That specific enjoyment, which for me was the main delight of the abbey (and formed in my memory a sort of 3dimensional, spatialised version of the filmic technique of accumulated suspense), was one I only managed to pinpoint after having visited Senanque and Silvacane abbeys which I enjoyed in much the same way.

Silvacane Abbey

Senanque Abbey

Senanque AbbeyTheir seriality was remarkable, with the organisation of the three being almost identical; and just as small exceptions were emphasised by the marching rigour prevalent around them within each abbey, so the slight differences between the three abbeys were made terribly exciting by their otherwise total correspondence. The site and context of each of them was the most obvious difference, and changed the way they were approached, but even within the abbeys we found ourselves pouring over the plans on the tourist leaflets, trying to figure out what was different, however tiny. The most notable change of all was at Senanque abbey, where the chapel had been oriented differently (see below), meaning that on the approach, rather than the usual picturesque cluster, one saw a facade that differed completely from the other two, dark and monolithic as a medieval fortification, and punched full of variously sized windows.

Senanque Abbey
More After The Break...

Friday, 4 September 2009

Latitude 43

Sitting above Saint Tropez like a quietly disapproving wall of imperiously white rectitude, Latitude 43 looks like some kind of hospital for patients who have been mortally overwhelmed by the excesses in the city below.

the video above is cut to half its width by blogger, please go here for the full version

The 30degree kink in its body, together with the stacking up of floors towards a pinnacle at the rear surmounted by an industrially positioned chimney of some kind, make the building look as if it is not only some kind of sanatorium, but a boat as well, stuck on land, but forever trying to sail away, packed full of its neurotic patients, towards some past mechanical future where it can finally berth itself.

However the people that I spoke to in Saint Tropez about it didnt seem to read its aloofness, separation and horizontality in the same way, they rather preferred to see the building as a part of their own contemporary mythology of fame. The inference was made that because the building is white, and from the 1930s, and this is Saint Tropez, it must be by the most famous architect of all time, Le Corbusier; and indeed, for many this building is simply another affirmation of the place's singularity, not silently trying to sail away into the Provencal landscape, but in fact proudly moored in the ground, loudly exclaiming its presence as brashly as the biggest super-yacht in the harbour.

Either way, as you approach it (after having crossed the no entry, private property signs), it reveals a more delicate side.

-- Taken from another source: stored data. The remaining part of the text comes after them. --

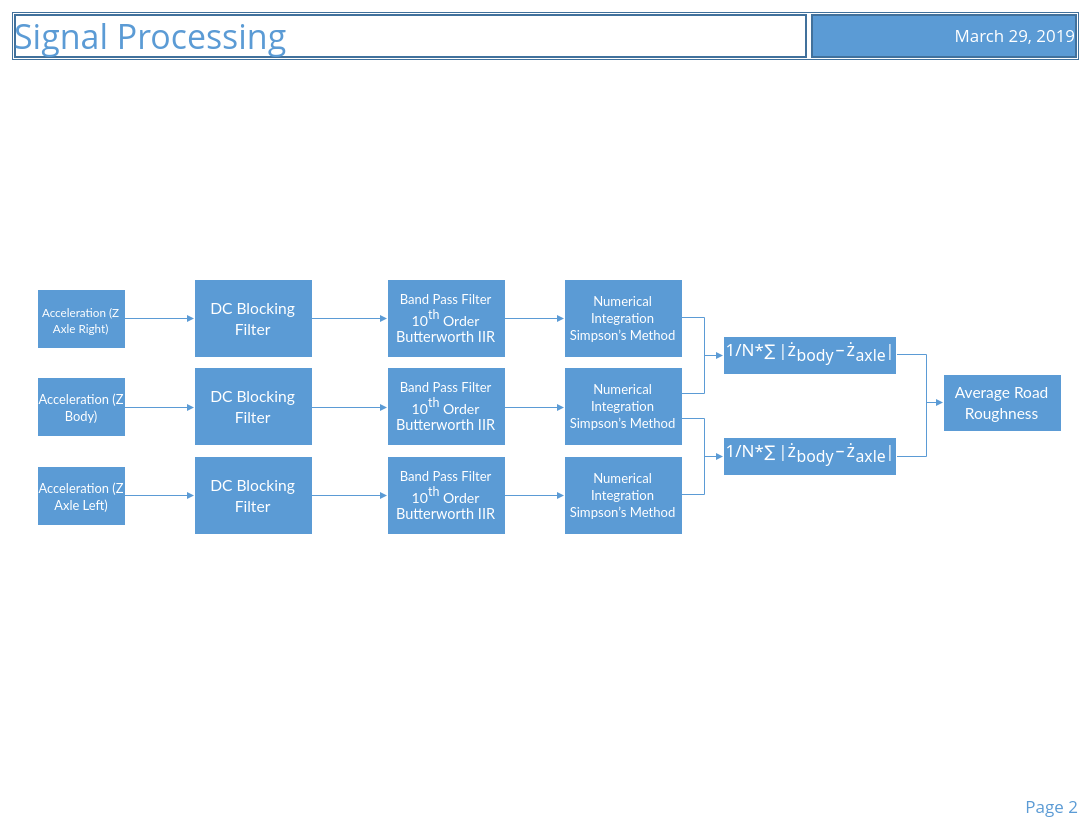
<!DOCTYPE html>
<html lang="en">
<head>
<meta charset="utf-8">
<title>Signal Processing</title>
<style>
:root { --blue: #5b9bd5; --edge: #41719c; --paper: #ffffff; }
* { box-sizing: border-box; margin: 0; padding: 0; }
html, body { width: 1091px; height: 837px; overflow: hidden; background: var(--paper); }
.slide { position: relative; width: 1091px; height: 837px; overflow: hidden; font-family: "Open Sans", sans-serif; }
.header { position: absolute; left: 12px; top: 12px; width: 1067px; height: 48px; display: flex; gap: 4px; padding: 1px; border: 1px solid var(--edge); }
.title, .date { display: flex; align-items: center; border: 2px solid var(--edge); white-space: nowrap; }
.title { width: 793px; font-size: 33.9px; font-weight: 400; line-height: 40px; color: var(--blue); }
.title span { margin-left: -2px; }
.date { flex: 1; justify-content: flex-end; background: var(--blue); color: var(--paper); font-size: 16.9px; }
.date span { position: relative; top: -1px; }
.page-number { position: absolute; right: 13px; top: 795px; font-size: 17px; line-height: 24px; color: var(--blue); }
.connectors { position: absolute; left: 0; top: 0; }
.node { position: absolute; display: flex; flex-direction: column; align-items: center; justify-content: center; padding-right: 2px; background: var(--blue); color: var(--paper); font-family: Lato, sans-serif; white-space: nowrap; }
.input { left: 38px; width: 87px; height: 58px; font-size: 12.9px; line-height: 17px; padding: 2px 1px 0 0; }
.input.small { font-size: 11.7px; line-height: 16px; padding-right: 2px; }
.stage { width: 117px; height: 77px; }
.dc { left: 195px; font-size: 15.6px; line-height: 21px; }
.bandpass { left: 388px; font-size: 13.1px; line-height: 17px; padding-bottom: 1px; }
.bandpass .order { position: relative; top: 1px; height: 20px; line-height: 23px; font-size: 14.1px; }
.bandpass sup { position: relative; top: -7px; font-size: 12.5px; line-height: 0; vertical-align: baseline; }
.bandpass .type { font-size: 14.5px; }
.integration { left: 565px; font-size: 13.1px; line-height: 17px; }
.row-1 { top: 280px; } .row-2 { top: 368px; } .row-3 { top: 457px; }
.input.row-1 { top: 290px; } .input.row-2 { top: 378px; } .input.row-3 { top: 467px; }
.formula { left: 724px; width: 172px; height: 37px; display: flex; flex-direction: row; align-items: baseline; justify-content: center; padding: 0; font-family: "Noto Sans", "DejaVu Sans", sans-serif; font-size: 18px; line-height: 24px; }
.formula span { flex: none; }
.formula .factor { width: 39px; font-size: 17px; }
.formula .sum { width: 14px; font-size: 16px; }
.formula .bar { width: 9px; text-align: center; font-size: 16px; }
.formula .z { width: 9px; }
.formula .minus { width: 13px; text-align: center; }
.formula .sub { position: relative; top: 5px; font-size: 15.8px; }
.formula .body { width: 37px; }
.formula .axle { width: 30px; }
.right-pair { top: 337px; } .left-pair { top: 438px; }
.result { left: 944px; top: 375px; width: 117px; height: 56px; font-size: 15.5px; line-height: 21px; }
</style>
</head>
<body>
<main class="slide">
  <header class="header">
    <h1 class="title"><span>Signal Processing</span></h1>
    <div class="date"><span>March 29, 2019</span></div>
  </header>

  <svg class="connectors" width="1091" height="837" viewBox="0 0 1091 837" aria-hidden="true">
    <defs>
      <polygon id="arrowhead" points="-7,-3.5 0,0 -7,3.5" fill="#5b9bd5" stroke="none"/>
      <g id="row-links">
        <path d="M125 0H188M312 0H381M505 0H558"/>
        <use href="#arrowhead" x="194"/>
        <use href="#arrowhead" x="387"/>
        <use href="#arrowhead" x="564"/>
      </g>
      <g id="pair-link">
        <path d="M682 0H704.5V76H682M704.5 38H718"/>
        <use href="#arrowhead" x="723" y="38"/>
      </g>
    </defs>
    <g fill="none" stroke="#5b9bd5" stroke-width="1">
      <use href="#row-links" y="318.5"/>
      <use href="#row-links" y="407.5"/>
      <use href="#row-links" y="495.5"/>
      <use href="#pair-link" y="317.5"/>
      <use href="#pair-link" y="418.5"/>
      <path d="M897 354.5H926.5V456.5H897M926.5 402.5H938"/>
      <use href="#arrowhead" x="943" y="402.5"/>
    </g>
  </svg>

  <div class="node input small row-1"><span>Acceleration (Z</span><span>Axle Right)</span></div>
  <div class="node stage dc row-1"><span>DC Blocking</span><span>Filter</span></div>
  <div class="node stage bandpass row-1"><span>Band Pass Filter</span><span class="order">10<sup>th</sup> Order</span><span class="type">Butterworth IIR</span></div>
  <div class="node stage integration row-1"><span>Numerical</span><span>Integration</span><span>Simpson’s Method</span></div>

  <div class="node input row-2"><span>Acceleration (Z</span><span>Body)</span></div>
  <div class="node stage dc row-2"><span>DC Blocking</span><span>Filter</span></div>
  <div class="node stage bandpass row-2"><span>Band Pass Filter</span><span class="order">10<sup>th</sup> Order</span><span class="type">Butterworth IIR</span></div>
  <div class="node stage integration row-2"><span>Numerical</span><span>Integration</span><span>Simpson’s Method</span></div>

  <div class="node input row-3"><span>Acceleration (Z</span><span>Axle Left)</span></div>
  <div class="node stage dc row-3"><span>DC Blocking</span><span>Filter</span></div>
  <div class="node stage bandpass row-3"><span>Band Pass Filter</span><span class="order">10<sup>th</sup> Order</span><span class="type">Butterworth IIR</span></div>
  <div class="node stage integration row-3"><span>Numerical</span><span>Integration</span><span>Simpson’s Method</span></div>

  <p class="node formula right-pair"><span class="factor">1/N*</span><span class="sum">∑</span><span class="bar">|</span><span class="z">ż</span><span class="sub body">body</span><span class="minus">–</span><span class="z">ż</span><span class="sub axle">axle</span><span class="bar">|</span></p>
  <p class="node formula left-pair"><span class="factor">1/N*</span><span class="sum">∑</span><span class="bar">|</span><span class="z">ż</span><span class="sub body">body</span><span class="minus">–</span><span class="z">ż</span><span class="sub axle">axle</span><span class="bar">|</span></p>

  <div class="node result"><span>Average Road</span><span>Roughness</span></div>

  <footer class="page-number">Page 2</footer>
</main>
</body>
</html>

The kink is sensitively used underneath as a threshold between the public road and the shared entrance gardens and pavilion, on the facade as a way to soften the repetitiveness of the layered horizontals, and on the roof as a way of mediating between the two main volumes of the building.

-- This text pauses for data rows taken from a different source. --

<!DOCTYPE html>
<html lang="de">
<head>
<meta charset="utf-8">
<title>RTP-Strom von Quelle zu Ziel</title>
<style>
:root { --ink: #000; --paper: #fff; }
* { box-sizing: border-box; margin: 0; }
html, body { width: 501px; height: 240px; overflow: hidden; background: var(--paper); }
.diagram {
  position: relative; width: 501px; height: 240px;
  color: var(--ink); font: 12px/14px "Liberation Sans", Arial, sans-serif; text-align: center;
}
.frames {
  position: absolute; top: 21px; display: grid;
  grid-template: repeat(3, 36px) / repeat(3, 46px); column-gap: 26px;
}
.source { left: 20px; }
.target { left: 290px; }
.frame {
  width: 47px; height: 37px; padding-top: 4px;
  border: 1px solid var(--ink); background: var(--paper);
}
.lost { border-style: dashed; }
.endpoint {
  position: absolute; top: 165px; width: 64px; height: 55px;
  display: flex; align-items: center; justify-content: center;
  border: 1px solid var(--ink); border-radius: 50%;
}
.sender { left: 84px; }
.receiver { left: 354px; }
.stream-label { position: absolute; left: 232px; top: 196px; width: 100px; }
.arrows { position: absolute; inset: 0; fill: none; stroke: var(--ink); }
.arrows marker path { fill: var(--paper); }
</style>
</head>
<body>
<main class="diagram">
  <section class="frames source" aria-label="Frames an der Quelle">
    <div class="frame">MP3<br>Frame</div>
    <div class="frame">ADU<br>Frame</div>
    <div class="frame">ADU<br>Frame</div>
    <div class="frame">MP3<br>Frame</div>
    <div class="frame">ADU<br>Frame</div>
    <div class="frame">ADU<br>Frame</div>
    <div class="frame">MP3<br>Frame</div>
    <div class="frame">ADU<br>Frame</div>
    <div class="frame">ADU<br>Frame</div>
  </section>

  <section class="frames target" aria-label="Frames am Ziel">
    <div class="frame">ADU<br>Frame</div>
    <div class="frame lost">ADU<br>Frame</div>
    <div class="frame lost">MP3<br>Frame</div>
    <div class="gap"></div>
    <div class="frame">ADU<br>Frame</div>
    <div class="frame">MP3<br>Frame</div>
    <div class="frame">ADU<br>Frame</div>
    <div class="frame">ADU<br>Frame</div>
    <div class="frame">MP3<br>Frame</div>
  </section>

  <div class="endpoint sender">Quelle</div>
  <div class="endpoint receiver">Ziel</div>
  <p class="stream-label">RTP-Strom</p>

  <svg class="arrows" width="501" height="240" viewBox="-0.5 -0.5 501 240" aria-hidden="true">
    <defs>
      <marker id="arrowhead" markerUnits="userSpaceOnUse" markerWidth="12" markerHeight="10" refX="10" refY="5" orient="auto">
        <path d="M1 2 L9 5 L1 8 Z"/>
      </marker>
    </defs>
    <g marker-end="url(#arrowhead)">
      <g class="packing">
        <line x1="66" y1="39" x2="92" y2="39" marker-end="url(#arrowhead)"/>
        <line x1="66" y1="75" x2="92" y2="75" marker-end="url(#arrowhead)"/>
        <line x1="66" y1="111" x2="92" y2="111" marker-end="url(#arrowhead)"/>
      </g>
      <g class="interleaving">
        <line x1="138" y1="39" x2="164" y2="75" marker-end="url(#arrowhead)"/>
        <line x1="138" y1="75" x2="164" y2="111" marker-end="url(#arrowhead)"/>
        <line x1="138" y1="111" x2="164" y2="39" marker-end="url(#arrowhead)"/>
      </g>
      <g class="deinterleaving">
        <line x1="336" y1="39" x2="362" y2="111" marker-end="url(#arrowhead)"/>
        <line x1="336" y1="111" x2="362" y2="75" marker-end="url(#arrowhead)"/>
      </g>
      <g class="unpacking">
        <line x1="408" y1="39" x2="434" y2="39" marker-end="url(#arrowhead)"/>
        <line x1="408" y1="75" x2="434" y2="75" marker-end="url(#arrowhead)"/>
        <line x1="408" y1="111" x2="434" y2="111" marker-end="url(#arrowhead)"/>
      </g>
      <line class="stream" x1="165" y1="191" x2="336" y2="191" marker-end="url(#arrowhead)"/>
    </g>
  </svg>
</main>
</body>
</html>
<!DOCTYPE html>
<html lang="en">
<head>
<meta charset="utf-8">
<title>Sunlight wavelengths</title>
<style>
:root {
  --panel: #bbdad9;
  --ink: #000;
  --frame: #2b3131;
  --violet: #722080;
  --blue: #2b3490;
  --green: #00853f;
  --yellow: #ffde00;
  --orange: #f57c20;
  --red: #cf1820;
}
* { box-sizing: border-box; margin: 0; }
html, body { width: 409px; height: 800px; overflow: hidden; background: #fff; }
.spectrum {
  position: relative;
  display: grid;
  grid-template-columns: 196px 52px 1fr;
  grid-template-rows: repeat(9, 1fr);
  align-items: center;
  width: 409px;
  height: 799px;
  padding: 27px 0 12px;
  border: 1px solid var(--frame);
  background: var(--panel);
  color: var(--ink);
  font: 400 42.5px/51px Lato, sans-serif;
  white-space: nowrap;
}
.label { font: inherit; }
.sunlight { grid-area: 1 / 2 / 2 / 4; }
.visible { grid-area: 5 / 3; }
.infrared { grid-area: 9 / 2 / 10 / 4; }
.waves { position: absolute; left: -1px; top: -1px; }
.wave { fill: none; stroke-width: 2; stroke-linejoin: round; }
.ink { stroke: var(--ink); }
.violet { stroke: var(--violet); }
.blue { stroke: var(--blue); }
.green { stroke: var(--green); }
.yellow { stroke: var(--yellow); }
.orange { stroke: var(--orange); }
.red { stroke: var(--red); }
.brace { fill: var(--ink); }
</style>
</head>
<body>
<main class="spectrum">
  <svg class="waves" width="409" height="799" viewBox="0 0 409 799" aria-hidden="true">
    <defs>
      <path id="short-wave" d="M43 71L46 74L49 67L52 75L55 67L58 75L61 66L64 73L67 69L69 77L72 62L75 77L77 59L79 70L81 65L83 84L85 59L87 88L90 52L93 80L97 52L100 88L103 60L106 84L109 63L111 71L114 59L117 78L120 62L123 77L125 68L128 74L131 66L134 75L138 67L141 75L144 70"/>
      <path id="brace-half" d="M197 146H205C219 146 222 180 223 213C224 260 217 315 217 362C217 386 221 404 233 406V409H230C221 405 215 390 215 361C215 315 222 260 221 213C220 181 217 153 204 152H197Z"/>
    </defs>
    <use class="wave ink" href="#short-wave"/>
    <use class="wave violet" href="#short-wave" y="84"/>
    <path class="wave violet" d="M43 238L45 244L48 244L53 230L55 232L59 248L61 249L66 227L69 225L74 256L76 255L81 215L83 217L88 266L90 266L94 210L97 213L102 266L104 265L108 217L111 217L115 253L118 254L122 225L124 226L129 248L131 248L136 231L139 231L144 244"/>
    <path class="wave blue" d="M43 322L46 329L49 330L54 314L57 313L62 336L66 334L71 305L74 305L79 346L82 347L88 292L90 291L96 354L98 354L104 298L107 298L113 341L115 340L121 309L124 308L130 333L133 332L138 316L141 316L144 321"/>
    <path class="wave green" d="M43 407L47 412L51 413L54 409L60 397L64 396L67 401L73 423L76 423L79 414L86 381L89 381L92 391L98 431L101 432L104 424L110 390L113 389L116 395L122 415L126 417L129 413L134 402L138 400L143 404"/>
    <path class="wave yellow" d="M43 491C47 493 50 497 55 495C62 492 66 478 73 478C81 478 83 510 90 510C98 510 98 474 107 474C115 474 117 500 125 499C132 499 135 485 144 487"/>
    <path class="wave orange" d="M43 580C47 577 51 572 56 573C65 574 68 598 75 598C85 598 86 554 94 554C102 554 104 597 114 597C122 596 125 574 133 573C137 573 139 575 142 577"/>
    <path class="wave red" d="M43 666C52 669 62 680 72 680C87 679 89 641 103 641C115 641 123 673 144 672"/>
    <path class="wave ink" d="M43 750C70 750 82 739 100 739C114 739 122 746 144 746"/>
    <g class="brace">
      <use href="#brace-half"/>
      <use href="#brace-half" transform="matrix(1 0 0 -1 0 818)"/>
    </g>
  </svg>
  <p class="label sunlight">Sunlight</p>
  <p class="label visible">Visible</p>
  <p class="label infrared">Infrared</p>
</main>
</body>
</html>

All major terminal edges are either beveled, rounded, or punched through with slightly comical round windows, adding a whimsical and light hearted flavour, in that they seem to be attempting to achieve something like the elegant distortion of the rectangular forms attained by the kink, but instead only embellish and busy them like children sitting in on a serious conversation, interjecting occasionally with delightful but irrelevant remarks.

The small house just next to the main building being like the extension of this tendency at a larger scale.

Wednesday, 2 September 2009

Monochrome Gordes and its Voluptuous Church

Scenographicaly perched atop the crest of a hill, Gordes is your perfect little Provencal stop, packed full of shops selling cute handmade nick-nacks, and plump with Estate Agents advertising villas in the region. Respectfuly impressed and well behaved tourists mill around its streets, and sit on its steps making use of the free wi-fi network.

The buildings and streets are all made of the same, yellowish stone, and for the first fifteen minutes it is easy to admire the way in which the strong light in this part of the world carves-up the architectural forms, breaking them into sharp and abstract shapes. But after fifteen minutes the light grows too strong, and whatever visual pleasure there is to be gained from contemplating fortuitously assembled, sunbathing stone houses, is somewhat undermined and emtptied by their containment of a branch of 'Knight Frank', or of 'Christie's Property'. The juxtaposition carries with it a comparison of the village's sobre and monochrome aesthetic, with the aesthetic of tasteful, or rather neutral, decorum so uniformly held up as correct by those who sell property for a living in the United Kingdom. The pretty village of Gordes becomes an embodiment of the kind of restrained moderation that helps differentiate those who have taste from those who dont, the kind of uber snobbery in which one is more showy, and more snobby, precisely by showing less -but showing less in just the right way. The shadow-carved forms start to feel as oppressive as do all the endless and unstoppable waves of pristinely finished white-on-white english apartment interiors. Almost exactly the same streets in other villages, that looked almost exactly the same, did not have the same effect, but in Gordes it was overwhelming. Overwhelming at least until I stepped into the main church, from which I expected nothing but another dark, romanesque interior sliced out of perfectly cut stone.

The facade was as yellow, and uniform, as any other of the buildings, but stepping inside was a vertiginous thrill. The oppressive feeling of the situation outside, where I had felt the drab weight of convention pressing in on me from each alley-way, was positively turned inside out and set off like so many fire-works. It was as if the church committee had given the job of decorating the place to an over-enthusiastic member of the congregation, who had proceeded to go wild in her inspiration, drawing material from a combination of architectural pattern books, and the array of patterned plastic table-cloths she happened to have at home. It was an adorable, fun, and ultimately rich interior which, to my pleasure (and totally contradicting the sentiment I had had outside about the people visiting the village) was very much enjoyed by the several English admirers whose conversations I happened to eavesdrop into whilst inside.

niches sport the remains of liberaly applied volcano-red, and themselves cut into huge expanses of orthogonaly arranged cobalt-blue clover-leafs on an aqua-marine ground, all moulding away ever so gracefuly.

And plasterwork ornament, alot of it oddly formed somewhere between baroque and rococo, but always slightly strange, and all painted and powdered like a little girl who has been overly zealous in the application of her mother's make-up. Foundation, concealer, and blusher, to soften and shape the curves, and highlighter and mascara to pull it all together, sharpen the edges and bring out the colours, all liberally, and exuberantly applied.